[Extracted records]
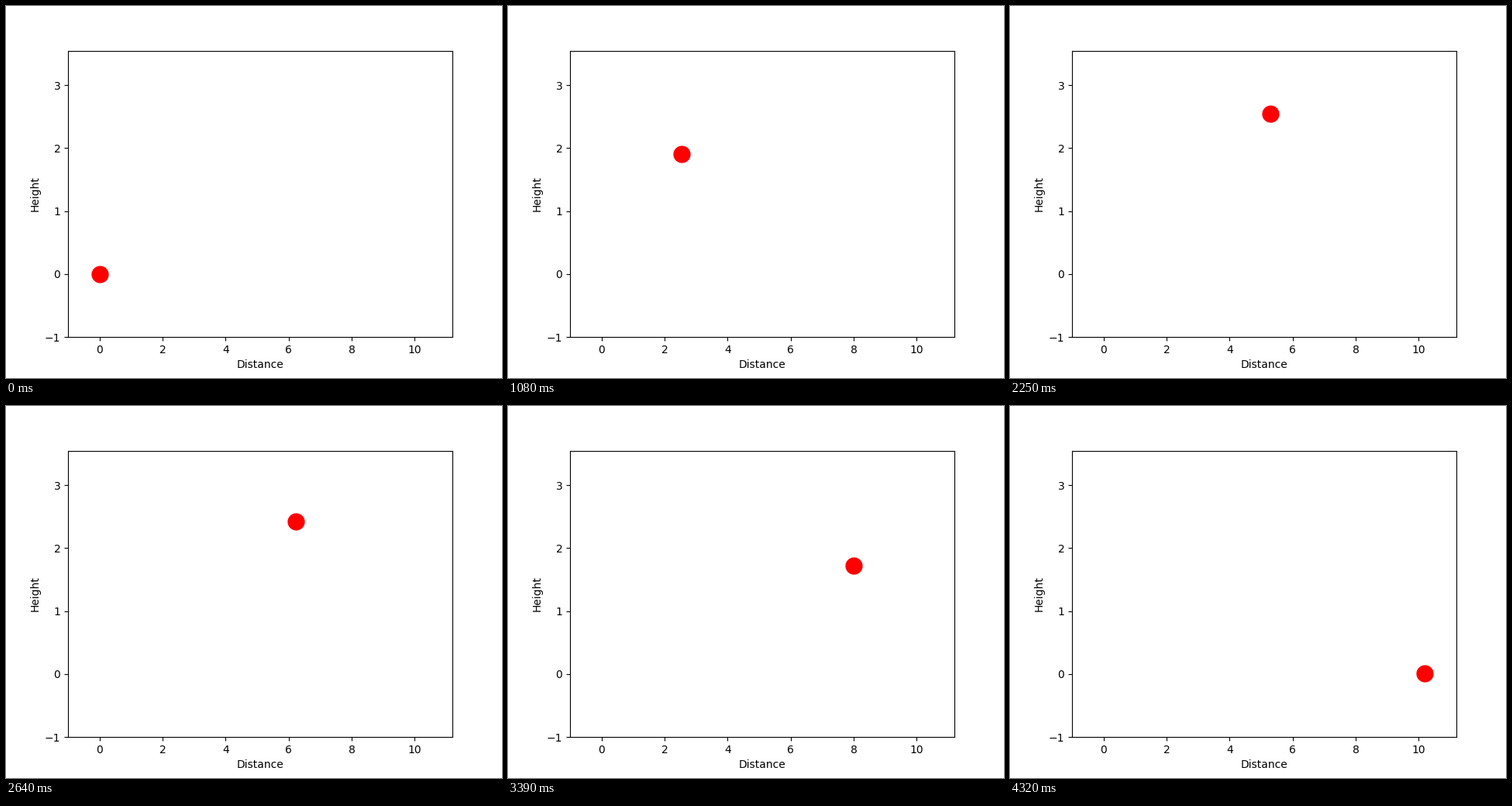
These frames come from a looping animation (640 px wide and 480 px high, 4.35 s). A matplotlib script:

```python
import numpy as np
import matplotlib.pyplot as plt
from matplotlib.animation import FuncAnimation

G = 9.81
SPEED = 10.0
ANGLE = np.radians(45)
DT = 0.01
FRAMES = 145

vx, vy = SPEED * np.cos(ANGLE), SPEED * np.sin(ANGLE)
reach = 2 * vx * vy / G
peak = vy ** 2 / (2 * G)

fig, ax = plt.subplots(figsize=(6.4, 4.8), dpi=100)
ax.set_xlim(-1, reach + 1)
ax.set_ylim(-1, peak + 1)
ax.set_xlabel("Distance")
ax.set_ylabel("Height")
ball, = ax.plot([0], [0], "ro", markersize=15)


def update(i):
    t = i * DT
    ball.set_data([vx * t], [vy * t - G * t ** 2 / 2])
    return ball,


anim = FuncAnimation(fig, update, frames=FRAMES, interval=30,
                     repeat=True, repeat_delay=0)
plt.show()
```
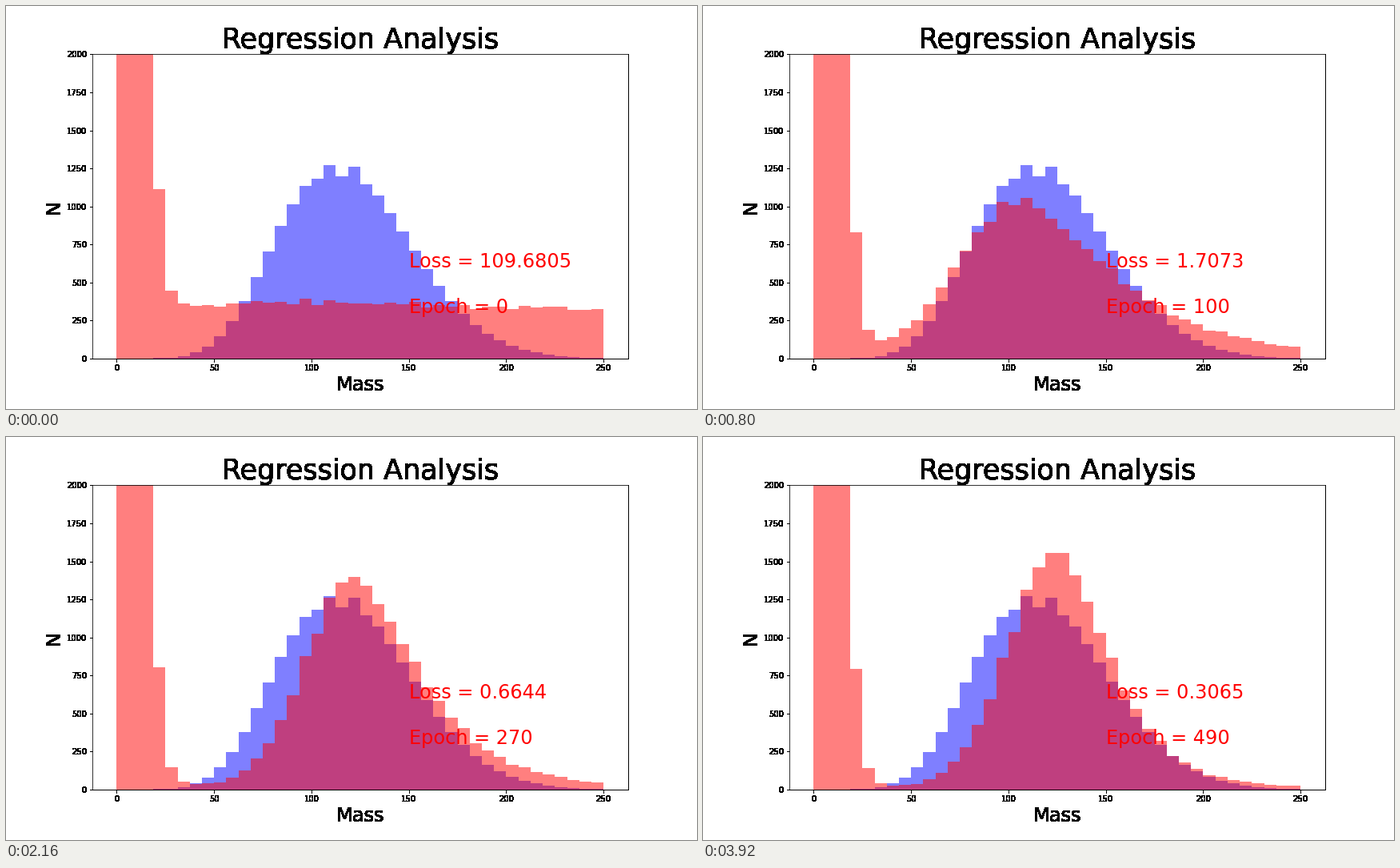
These frames come from a looping animation (864x504 px, 4 s). A matplotlib script:

```python
import numpy as np
import matplotlib.pyplot as plt
from matplotlib.animation import FuncAnimation

FRAMES, INTERVAL, EPOCH_STEP = 50, 80, 10
BINS, BIN_WIDTH = 40, 6.25

# epoch, loss, then the predicted peak: height, centre bin, left and right spread, floor
stages = np.array([
    (0, 109.6805, 50, 17, 14, 14, 322),
    (40, 3.3181, 950, 5, 8, 13.6, 40),
    (70, 2.0856, 920, 15, 8.3, 10.7, 35),
    (140, 1.4049, 1100, 18.3, 6.1, 9.5, 35),
    (270, 0.6644, 1385, 19.1, 5.6, 7.3, 30),
    (360, 0.4139, 1490, 19.4, 5.7, 6.5, 25),
    (490, 0.3065, 1570, 19.7, 5.75, 5.8, 22),
])

k = np.arange(BINS)
jitter = 0.5 * np.random.default_rng(4).standard_normal(BINS)
spike = 770 * np.exp(-1.85 * (k - 3))


def peak(height, centre, left, right, left_power, right_power):
    """Lopsided bell over the bins."""
    d = k - centre
    spread = np.where(d < 0, left, right)
    power = np.where(d < 0, left_power, right_power)
    return height * np.exp(-(np.abs(d) / spread) ** power)


def progress(epoch):
    """Training slows down, so stages are spaced on a log scale."""
    return np.log(epoch + 10)


def stage_value(epoch, column):
    return np.interp(progress(epoch), progress(stages[:, 0]), column)


def loss_at(epoch):
    return np.exp(stage_value(epoch, np.log(stages[:, 1])))


def prediction(epoch):
    height, centre, left, right, floor = (
        stage_value(epoch, column) for column in stages[:, 2:].T)
    bell = floor + peak(height, centre, left, right, 2.05, 1.45)
    return spike + bell + jitter * np.sqrt(bell)


def truth():
    ripple = 45 * (-1.0) ** k * np.exp(-((k - 18) / 2) ** 2)
    return peak(1245, 18.2, 7.67, 7.98, 2.65, 1.8) - ripple


def solid_black(img, dpi):
    """Turn every touched pixel fully black, for hard-edged lettering."""
    out = np.zeros_like(img)
    out[..., 3] = img[..., 3] > 0
    return out, 0, 0


plt.rcParams.update({"font.family": "DejaVu Sans", "font.size": 10})
fig, ax = plt.subplots(figsize=(12, 7), dpi=72, facecolor="white")
fig.subplots_adjust(left=0.125, right=0.9, bottom=0.125, top=0.88)
ax.set_xlim(-12.5, 262.5)
ax.set_ylim(0, 2000)
ax.set_xticks(range(0, 251, 50))
ax.set_yticks(range(0, 2001, 250))
title = ax.set_title("Regression Analysis", fontsize=35)
ax.set_xlabel("Mass", fontsize=24)
ax.set_ylabel("N", fontsize=24)
for part in (title, ax.xaxis, ax.yaxis, ax.spines["bottom"], ax.spines["right"]):
    part.set_agg_filter(solid_black)


def histogram(counts, color):
    return ax.bar(k * BIN_WIDTH, counts, BIN_WIDTH, align="edge", color=color, alpha=0.5)


histogram(truth(), "blue")
bars = histogram(prediction(0), "red")
loss_text = ax.text(150, 600, "", fontsize=24, color="red")
epoch_text = ax.text(150, 300, "", fontsize=24, color="red")


def update(frame):
    epoch = frame * EPOCH_STEP
    for bar, count in zip(bars, prediction(epoch)):
        bar.set_height(count)
    loss_text.set_text(f"Loss = {loss_at(epoch):.4f}")
    epoch_text.set_text(f"Epoch = {epoch}")
    return [*bars, loss_text, epoch_text]


anim = FuncAnimation(fig, update, frames=FRAMES, interval=INTERVAL,
                     repeat=True, repeat_delay=0, blit=False)
plt.show()
```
[/Extracted records]
Copy the listing above word for word. Do not include the pictures.

### Written solution
These frames come from a looping animation (640 px wide and 480 px high, 4.35 s). A matplotlib script:

```python
import numpy as np
import matplotlib.pyplot as plt
from matplotlib.animation import FuncAnimation

G = 9.81
SPEED = 10.0
ANGLE = np.radians(45)
DT = 0.01
FRAMES = 145

vx, vy = SPEED * np.cos(ANGLE), SPEED * np.sin(ANGLE)
reach = 2 * vx * vy / G
peak = vy ** 2 / (2 * G)

fig, ax = plt.subplots(figsize=(6.4, 4.8), dpi=100)
ax.set_xlim(-1, reach + 1)
ax.set_ylim(-1, peak + 1)
ax.set_xlabel("Distance")
ax.set_ylabel("Height")
ball, = ax.plot([0], [0], "ro", markersize=15)


def update(i):
    t = i * DT
    ball.set_data([vx * t], [vy * t - G * t ** 2 / 2])
    return ball,


anim = FuncAnimation(fig, update, frames=FRAMES, interval=30,
                     repeat=True, repeat_delay=0)
plt.show()
```
These frames come from a looping animation (864x504 px, 4 s). A matplotlib script:

```python
import numpy as np
import matplotlib.pyplot as plt
from matplotlib.animation import FuncAnimation

FRAMES, INTERVAL, EPOCH_STEP = 50, 80, 10
BINS, BIN_WIDTH = 40, 6.25

# epoch, loss, then the predicted peak: height, centre bin, left and right spread, floor
stages = np.array([
    (0, 109.6805, 50, 17, 14, 14, 322),
    (40, 3.3181, 950, 5, 8, 13.6, 40),
    (70, 2.0856, 920, 15, 8.3, 10.7, 35),
    (140, 1.4049, 1100, 18.3, 6.1, 9.5, 35),
    (270, 0.6644, 1385, 19.1, 5.6, 7.3, 30),
    (360, 0.4139, 1490, 19.4, 5.7, 6.5, 25),
    (490, 0.3065, 1570, 19.7, 5.75, 5.8, 22),
])

k = np.arange(BINS)
jitter = 0.5 * np.random.default_rng(4).standard_normal(BINS)
spike = 770 * np.exp(-1.85 * (k - 3))


def peak(height, centre, left, right, left_power, right_power):
    """Lopsided bell over the bins."""
    d = k - centre
    spread = np.where(d < 0, left, right)
    power = np.where(d < 0, left_power, right_power)
    return height * np.exp(-(np.abs(d) / spread) ** power)


def progress(epoch):
    """Training slows down, so stages are spaced on a log scale."""
    return np.log(epoch + 10)


def stage_value(epoch, column):
    return np.interp(progress(epoch), progress(stages[:, 0]), column)


def loss_at(epoch):
    return np.exp(stage_value(epoch, np.log(stages[:, 1])))


def prediction(epoch):
    height, centre, left, right, floor = (
        stage_value(epoch, column) for column in stages[:, 2:].T)
    bell = floor + peak(height, centre, left, right, 2.05, 1.45)
    return spike + bell + jitter * np.sqrt(bell)


def truth():
    ripple = 45 * (-1.0) ** k * np.exp(-((k - 18) / 2) ** 2)
    return peak(1245, 18.2, 7.67, 7.98, 2.65, 1.8) - ripple


def solid_black(img, dpi):
    """Turn every touched pixel fully black, for hard-edged lettering."""
    out = np.zeros_like(img)
    out[..., 3] = img[..., 3] > 0
    return out, 0, 0


plt.rcParams.update({"font.family": "DejaVu Sans", "font.size": 10})
fig, ax = plt.subplots(figsize=(12, 7), dpi=72, facecolor="white")
fig.subplots_adjust(left=0.125, right=0.9, bottom=0.125, top=0.88)
ax.set_xlim(-12.5, 262.5)
ax.set_ylim(0, 2000)
ax.set_xticks(range(0, 251, 50))
ax.set_yticks(range(0, 2001, 250))
title = ax.set_title("Regression Analysis", fontsize=35)
ax.set_xlabel("Mass", fontsize=24)
ax.set_ylabel("N", fontsize=24)
for part in (title, ax.xaxis, ax.yaxis, ax.spines["bottom"], ax.spines["right"]):
    part.set_agg_filter(solid_black)


def histogram(counts, color):
    return ax.bar(k * BIN_WIDTH, counts, BIN_WIDTH, align="edge", color=color, alpha=0.5)


histogram(truth(), "blue")
bars = histogram(prediction(0), "red")
loss_text = ax.text(150, 600, "", fontsize=24, color="red")
epoch_text = ax.text(150, 300, "", fontsize=24, color="red")


def update(frame):
    epoch = frame * EPOCH_STEP
    for bar, count in zip(bars, prediction(epoch)):
        bar.set_height(count)
    loss_text.set_text(f"Loss = {loss_at(epoch):.4f}")
    epoch_text.set_text(f"Epoch = {epoch}")
    return [*bars, loss_text, epoch_text]


anim = FuncAnimation(fig, update, frames=FRAMES, interval=INTERVAL,
                     repeat=True, repeat_delay=0, blit=False)
plt.show()
```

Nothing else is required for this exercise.